First, here’s what Bob Holly recounts about The New Midnight Express in his book The Hardcore Truth.
Bob Holly: The WWF had something of an internal NWA faction and they were using the original Rock ’n’ Roll Express against them, so I guess management figured they’d bring in The Midnight Express. While The Rock ’n’ Roll Express was still running, The Midnight Express had stopped a long time ago so they just took a couple of guys who weren’t doing anything else, who turned out to be me and Bart Gunn, and called us The New Midnight Express.

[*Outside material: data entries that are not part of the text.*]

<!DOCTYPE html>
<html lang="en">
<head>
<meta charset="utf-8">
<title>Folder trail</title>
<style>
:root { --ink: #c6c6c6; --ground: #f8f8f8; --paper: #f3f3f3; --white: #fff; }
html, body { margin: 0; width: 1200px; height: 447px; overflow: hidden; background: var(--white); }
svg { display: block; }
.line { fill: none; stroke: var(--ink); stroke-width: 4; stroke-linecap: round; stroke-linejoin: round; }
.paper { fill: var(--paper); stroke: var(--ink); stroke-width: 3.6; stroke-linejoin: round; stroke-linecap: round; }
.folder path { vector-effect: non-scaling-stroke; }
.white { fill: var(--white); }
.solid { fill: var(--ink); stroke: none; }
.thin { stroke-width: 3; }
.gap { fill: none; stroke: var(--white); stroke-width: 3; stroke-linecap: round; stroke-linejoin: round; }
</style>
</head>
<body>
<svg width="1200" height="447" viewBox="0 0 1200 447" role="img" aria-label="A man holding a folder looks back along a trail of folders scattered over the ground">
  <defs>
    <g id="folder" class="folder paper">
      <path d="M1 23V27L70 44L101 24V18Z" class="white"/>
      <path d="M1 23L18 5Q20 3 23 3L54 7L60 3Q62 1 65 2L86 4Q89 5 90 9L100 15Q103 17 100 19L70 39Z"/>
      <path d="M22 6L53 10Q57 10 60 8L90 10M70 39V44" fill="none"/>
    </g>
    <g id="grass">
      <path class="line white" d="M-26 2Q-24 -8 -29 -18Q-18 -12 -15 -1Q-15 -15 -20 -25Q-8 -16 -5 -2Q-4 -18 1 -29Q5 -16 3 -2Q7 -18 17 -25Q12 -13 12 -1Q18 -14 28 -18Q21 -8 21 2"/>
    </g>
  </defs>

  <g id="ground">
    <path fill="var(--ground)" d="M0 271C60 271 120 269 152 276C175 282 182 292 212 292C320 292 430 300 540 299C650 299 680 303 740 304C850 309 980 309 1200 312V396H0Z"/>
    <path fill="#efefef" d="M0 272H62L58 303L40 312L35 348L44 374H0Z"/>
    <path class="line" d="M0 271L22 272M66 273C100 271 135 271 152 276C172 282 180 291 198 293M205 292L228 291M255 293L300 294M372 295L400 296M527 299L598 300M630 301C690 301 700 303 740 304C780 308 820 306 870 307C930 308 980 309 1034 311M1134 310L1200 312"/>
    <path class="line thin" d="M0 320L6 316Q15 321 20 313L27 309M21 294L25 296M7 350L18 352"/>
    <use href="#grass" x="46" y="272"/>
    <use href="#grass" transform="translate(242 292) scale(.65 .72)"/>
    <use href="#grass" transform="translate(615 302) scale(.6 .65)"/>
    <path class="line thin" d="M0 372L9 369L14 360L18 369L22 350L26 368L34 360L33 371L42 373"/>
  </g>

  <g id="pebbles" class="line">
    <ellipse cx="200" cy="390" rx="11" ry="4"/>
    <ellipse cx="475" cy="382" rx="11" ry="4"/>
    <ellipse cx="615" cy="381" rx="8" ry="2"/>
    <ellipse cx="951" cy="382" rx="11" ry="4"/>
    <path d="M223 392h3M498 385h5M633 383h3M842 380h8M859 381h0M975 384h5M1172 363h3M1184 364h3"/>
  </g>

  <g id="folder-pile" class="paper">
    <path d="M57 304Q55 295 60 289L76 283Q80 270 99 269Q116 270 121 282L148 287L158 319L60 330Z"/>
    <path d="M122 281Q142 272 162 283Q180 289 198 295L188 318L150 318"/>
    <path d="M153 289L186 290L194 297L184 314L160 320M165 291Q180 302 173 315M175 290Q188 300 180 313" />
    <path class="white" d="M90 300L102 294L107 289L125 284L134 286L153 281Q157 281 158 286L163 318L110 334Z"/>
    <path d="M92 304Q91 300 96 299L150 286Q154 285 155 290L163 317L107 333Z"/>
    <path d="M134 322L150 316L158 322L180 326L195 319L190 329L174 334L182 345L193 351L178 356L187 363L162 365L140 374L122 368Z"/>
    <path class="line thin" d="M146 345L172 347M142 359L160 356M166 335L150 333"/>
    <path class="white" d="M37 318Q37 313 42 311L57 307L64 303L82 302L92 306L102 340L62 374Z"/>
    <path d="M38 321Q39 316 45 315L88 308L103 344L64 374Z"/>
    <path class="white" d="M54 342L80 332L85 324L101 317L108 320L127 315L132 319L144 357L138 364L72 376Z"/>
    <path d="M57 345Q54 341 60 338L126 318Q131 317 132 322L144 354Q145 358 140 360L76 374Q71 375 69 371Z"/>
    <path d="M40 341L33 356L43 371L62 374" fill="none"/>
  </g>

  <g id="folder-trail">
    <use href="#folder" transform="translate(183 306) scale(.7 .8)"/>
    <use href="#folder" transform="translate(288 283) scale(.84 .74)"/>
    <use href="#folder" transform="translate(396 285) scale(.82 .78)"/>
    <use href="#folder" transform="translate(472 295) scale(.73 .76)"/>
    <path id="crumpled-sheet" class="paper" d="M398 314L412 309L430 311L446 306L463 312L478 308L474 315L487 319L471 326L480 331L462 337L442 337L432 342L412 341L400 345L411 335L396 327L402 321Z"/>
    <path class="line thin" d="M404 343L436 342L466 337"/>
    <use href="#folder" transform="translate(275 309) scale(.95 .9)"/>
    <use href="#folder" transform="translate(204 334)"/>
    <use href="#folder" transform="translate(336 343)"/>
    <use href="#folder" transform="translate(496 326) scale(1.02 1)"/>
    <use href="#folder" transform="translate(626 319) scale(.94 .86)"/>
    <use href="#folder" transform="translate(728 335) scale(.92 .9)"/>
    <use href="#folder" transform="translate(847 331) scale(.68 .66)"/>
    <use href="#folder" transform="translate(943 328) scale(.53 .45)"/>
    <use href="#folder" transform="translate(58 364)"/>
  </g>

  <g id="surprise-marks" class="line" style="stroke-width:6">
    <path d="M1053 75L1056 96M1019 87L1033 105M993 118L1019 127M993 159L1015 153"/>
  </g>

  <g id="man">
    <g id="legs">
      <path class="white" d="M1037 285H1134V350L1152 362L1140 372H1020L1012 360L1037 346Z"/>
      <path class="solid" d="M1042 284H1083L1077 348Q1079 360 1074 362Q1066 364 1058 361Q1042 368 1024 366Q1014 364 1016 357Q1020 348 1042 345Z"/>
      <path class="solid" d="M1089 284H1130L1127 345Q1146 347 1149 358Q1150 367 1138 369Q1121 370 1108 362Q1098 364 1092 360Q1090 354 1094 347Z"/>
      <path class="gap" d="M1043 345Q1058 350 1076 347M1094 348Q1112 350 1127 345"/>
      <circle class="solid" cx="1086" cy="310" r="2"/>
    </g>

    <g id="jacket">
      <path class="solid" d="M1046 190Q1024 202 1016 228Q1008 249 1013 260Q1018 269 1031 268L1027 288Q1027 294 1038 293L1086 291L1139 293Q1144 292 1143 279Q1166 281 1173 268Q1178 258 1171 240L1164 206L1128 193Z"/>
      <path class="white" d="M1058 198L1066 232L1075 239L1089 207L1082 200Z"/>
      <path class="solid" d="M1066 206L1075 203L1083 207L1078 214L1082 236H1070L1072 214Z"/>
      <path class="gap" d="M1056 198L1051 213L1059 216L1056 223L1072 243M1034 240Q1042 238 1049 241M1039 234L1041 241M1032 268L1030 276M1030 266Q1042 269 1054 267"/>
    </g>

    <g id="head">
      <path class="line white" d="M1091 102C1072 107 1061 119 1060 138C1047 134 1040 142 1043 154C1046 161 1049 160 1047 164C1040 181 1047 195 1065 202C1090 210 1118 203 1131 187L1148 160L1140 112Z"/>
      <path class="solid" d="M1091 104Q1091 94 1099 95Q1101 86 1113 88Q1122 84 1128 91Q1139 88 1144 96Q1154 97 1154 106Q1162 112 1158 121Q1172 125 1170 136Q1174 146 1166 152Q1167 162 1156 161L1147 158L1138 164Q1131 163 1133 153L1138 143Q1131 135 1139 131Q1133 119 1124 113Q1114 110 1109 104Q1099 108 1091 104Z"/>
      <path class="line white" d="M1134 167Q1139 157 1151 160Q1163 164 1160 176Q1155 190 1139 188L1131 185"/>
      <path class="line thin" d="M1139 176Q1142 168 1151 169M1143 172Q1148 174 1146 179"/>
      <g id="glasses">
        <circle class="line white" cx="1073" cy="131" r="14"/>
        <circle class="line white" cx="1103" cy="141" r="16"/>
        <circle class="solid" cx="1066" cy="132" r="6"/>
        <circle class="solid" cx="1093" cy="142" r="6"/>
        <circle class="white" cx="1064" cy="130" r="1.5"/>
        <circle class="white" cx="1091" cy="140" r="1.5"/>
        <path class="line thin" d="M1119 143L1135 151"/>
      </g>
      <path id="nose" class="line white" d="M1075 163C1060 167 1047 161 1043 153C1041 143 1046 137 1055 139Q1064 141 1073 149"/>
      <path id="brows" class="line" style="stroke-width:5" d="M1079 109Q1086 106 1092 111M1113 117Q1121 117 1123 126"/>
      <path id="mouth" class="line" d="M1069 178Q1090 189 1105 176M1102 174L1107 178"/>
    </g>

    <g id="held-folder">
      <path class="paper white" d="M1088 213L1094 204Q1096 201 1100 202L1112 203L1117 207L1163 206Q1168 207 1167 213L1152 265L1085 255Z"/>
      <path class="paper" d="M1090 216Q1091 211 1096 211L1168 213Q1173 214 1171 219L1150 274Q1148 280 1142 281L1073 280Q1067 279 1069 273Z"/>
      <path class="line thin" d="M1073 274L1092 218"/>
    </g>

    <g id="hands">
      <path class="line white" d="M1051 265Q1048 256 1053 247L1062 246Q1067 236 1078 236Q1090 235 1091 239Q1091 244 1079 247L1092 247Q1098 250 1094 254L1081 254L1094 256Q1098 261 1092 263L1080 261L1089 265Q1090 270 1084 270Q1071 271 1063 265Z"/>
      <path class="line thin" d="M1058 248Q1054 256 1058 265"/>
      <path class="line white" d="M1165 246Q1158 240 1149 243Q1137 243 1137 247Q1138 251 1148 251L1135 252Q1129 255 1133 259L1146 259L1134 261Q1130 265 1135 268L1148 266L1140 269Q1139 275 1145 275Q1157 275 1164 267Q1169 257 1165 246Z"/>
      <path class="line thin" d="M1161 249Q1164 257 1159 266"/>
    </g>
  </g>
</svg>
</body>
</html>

Their entire management of us consisted of them giving us some video tapes of the original Express and saying “Be like Dennis and Bobby”. Nobody can. Those two formed one of the greatest tag teams of all time. Throwing Bart and me together and hoping we’d immediately develop what Dennis Condrey and Bobby Eaton took years to get was plain stupid. We had new tights with “M E” on them, Jim Cornette as our manager just like the original Express, and new names to go with the gimmick. I knew it wasn’t going to work.
Second, here’s what was said about LOD 2000 on Road Warriors: The Life and Death of the Most Dominant Tag-Team in Wrestling History.

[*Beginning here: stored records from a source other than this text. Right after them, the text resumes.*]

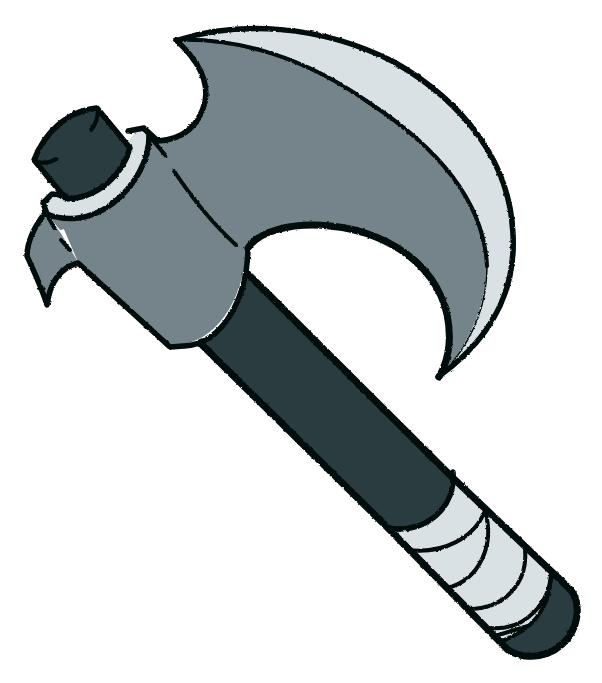
<!DOCTYPE html>
<html lang="en">
<head>
<meta charset="utf-8">
<title>Battle axe</title>
<style>
:root {
  --paper: #ffffff;
  --ink: #050808;
  --steel: #75838a;
  --edge: #d9e1e4;
  --wood: #2b3c40;
}
html, body { margin: 0; background: var(--paper); overflow: hidden; }
svg { display: block; width: 602px; height: 683px; }
.steel { fill: var(--steel); }
.edge { fill: var(--edge); }
.wood { fill: var(--wood); }
.ink { fill: none; stroke: var(--ink); stroke-width: 5.5; stroke-linecap: round; stroke-linejoin: round; }
.heavy { stroke-width: 7; }
.fine { stroke-width: 4; }
</style>
</head>
<body>
<svg viewBox="0 0 602 683" role="img" aria-label="Battle axe with a curved steel blade and a wrapped handle">
  <defs>
    <filter id="rough-ink" x="0" y="0" width="602" height="683" filterUnits="userSpaceOnUse">
      <feTurbulence type="fractalNoise" baseFrequency="0.3" numOctaves="2" seed="4" result="grain"/>
      <feDisplacementMap in="SourceGraphic" in2="grain" scale="2.5" xChannelSelector="R" yChannelSelector="G"/>
    </filter>
  </defs>

  <g id="handle">
    <path class="wood" d="M246 273L453 478C452 506 424 534 388 528L200 342C222 330 240 306 246 273Z"/>
    <path class="edge" d="M453 478L551 573C550 606 532 630 500 642L388 528C424 534 452 506 453 478Z"/>
    <path class="wood" d="M551 573L570 589C580 600 580 622 568 638C552 658 526 661 508 650L499 642C532 630 550 606 551 573Z"/>
  </g>

  <g id="blade">
    <path class="steel" d="M176 40C200 62 209 82 205 102C200 122 187 139 160 142L146 130L60 220L78 262L168 345C204 348 238 318 246 256C254 236 285 224 330 226C396 232 454 274 449 345L440 377C468 354 487 318 488 266C483 202 441 148 368 100C302 56 238 38 176 40Z"/>
    <path class="edge" d="M178 40C238 21 320 24 394 62C464 102 510 162 513 234C516 292 490 340 440 377C464 350 485 314 487 266C484 204 442 150 368 102C304 57 238 39 178 40Z"/>
  </g>

  <g id="socket">
    <path class="steel" d="M44 212C34 226 26 242 27 256C35 274 42 288 47 305C50 282 60 268 78 262L60 232Z"/>
    <path class="edge" d="M43 203L52 194L68 198L128 143L137 128L150 131C152 158 132 190 108 207C86 221 64 222 46 214Z"/>
    <path class="steel" d="M149 134L165 152L110 220L60 230L47 214C66 222 90 220 112 204C134 187 150 160 149 134Z"/>
  </g>

  <g id="handle-tip">
    <path class="wood" d="M34 160C44 134 66 111 97 108L130 148C122 176 98 198 66 199Z"/>
  </g>

  <g id="outlines" filter="url(#rough-ink)">
    <g id="blade-lines">
      <path class="ink" d="M178 40C238 21 320 24 394 62C464 102 510 162 513 234C516 292 490 340 438 377"/>
      <path class="ink" d="M176 40C200 62 209 82 205 102C200 122 187 139 158 141L146 130"/>
      <path class="ink fine" d="M178 40C238 38 304 57 368 102C442 150 484 204 487 266"/>
      <path class="ink" style="stroke-width:1.5" d="M487 266C487 306 472 338 452 363"/>
      <path class="ink heavy" d="M248 248C258 232 290 222 330 226C396 232 454 276 449 345C448 358 444 368 439 377"/>
    </g>
    <g id="socket-lines">
      <path class="ink" d="M248 248C247 300 222 344 184 346L170 347L78 263C60 268 50 282 47 305C42 288 35 274 27 256C27 242 35 226 45 213"/>
      <path class="ink" d="M66 196L52 194L43 203L47 214C66 222 90 220 112 204C134 187 150 160 149 134L144 128L128 131"/>
      <path class="ink fine" d="M150 137L166 156M174 171C192 198 212 223 236 245M47 215L55 229M61 240L70 250"/>
    </g>
    <g id="handle-tip-lines">
      <path class="ink" d="M34 160C44 134 66 111 97 108L130 148C122 176 98 198 66 199Z"/>
      <path class="ink fine" d="M98 110C98 118 96 124 91 130M35 161C43 164 50 163 56 159"/>
    </g>
    <g id="handle-lines">
      <path class="ink heavy" d="M247 273L453 478L570 589C580 600 580 622 568 638C552 658 526 661 508 650L388 528L200 343"/>
      <path class="ink" d="M453 472C456 506 428 534 388 528"/>
    </g>
    <g id="wrap-lines">
      <path class="ink fine" d="M485 511C474 538 444 554 408 550"/>
      <path class="ink fine" d="M485 511C495 544 480 580 447 588"/>
      <path class="ink fine" d="M525 549C528 582 506 609 468 609"/>
      <path class="ink fine" d="M551 573C550 600 528 632 488 628"/>
      <path class="ink fine" d="M551 575C550 608 532 632 498 642M495 636L528 626"/>
    </g>
  </g>
</svg>
</body>
</html>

Jim Ross: They hadn’t burn a bridge here to the level of you can’t go rebuild it and cross it again. The company has brought back all kinds of wrestlers that let under less than advantageous circumstances.
Animal: I think it was no secret why we left and I think they were trying to forget all that and put a different frame on that and a new twist. That’s why they put Sunny with us. It had to be WWE because it was the only way it was gonna get that reaction that we needed to be The Legion of Doom, The Road Warriors.
Jerry Lawler: It was just an attempt by these guys, which everybody has to try to do, to stay current. To reinvent themselves for the new, younger fanbase.
Animal: I had a friend of mine who airbrushes all the helmets for goalies in the NHL, so he did our shoulder pads that way for the LOD 2000 and did our masks and everybody liked them but Hawk didn’t like the mask. Marketing, they loved them. They made action figures with them and they sold like crazy and they were cool but he didn’t like them so he threw it out in the crowd one day and some fan got it somewhere around the country somewhere. But that’s just the way Mike was. He didn’t like it, he got rid of it.
The post "Wrestling Observer Rewind ★ Apr. 6, 1998" is originally published at Squared Circle. Go to the original post by clicking here.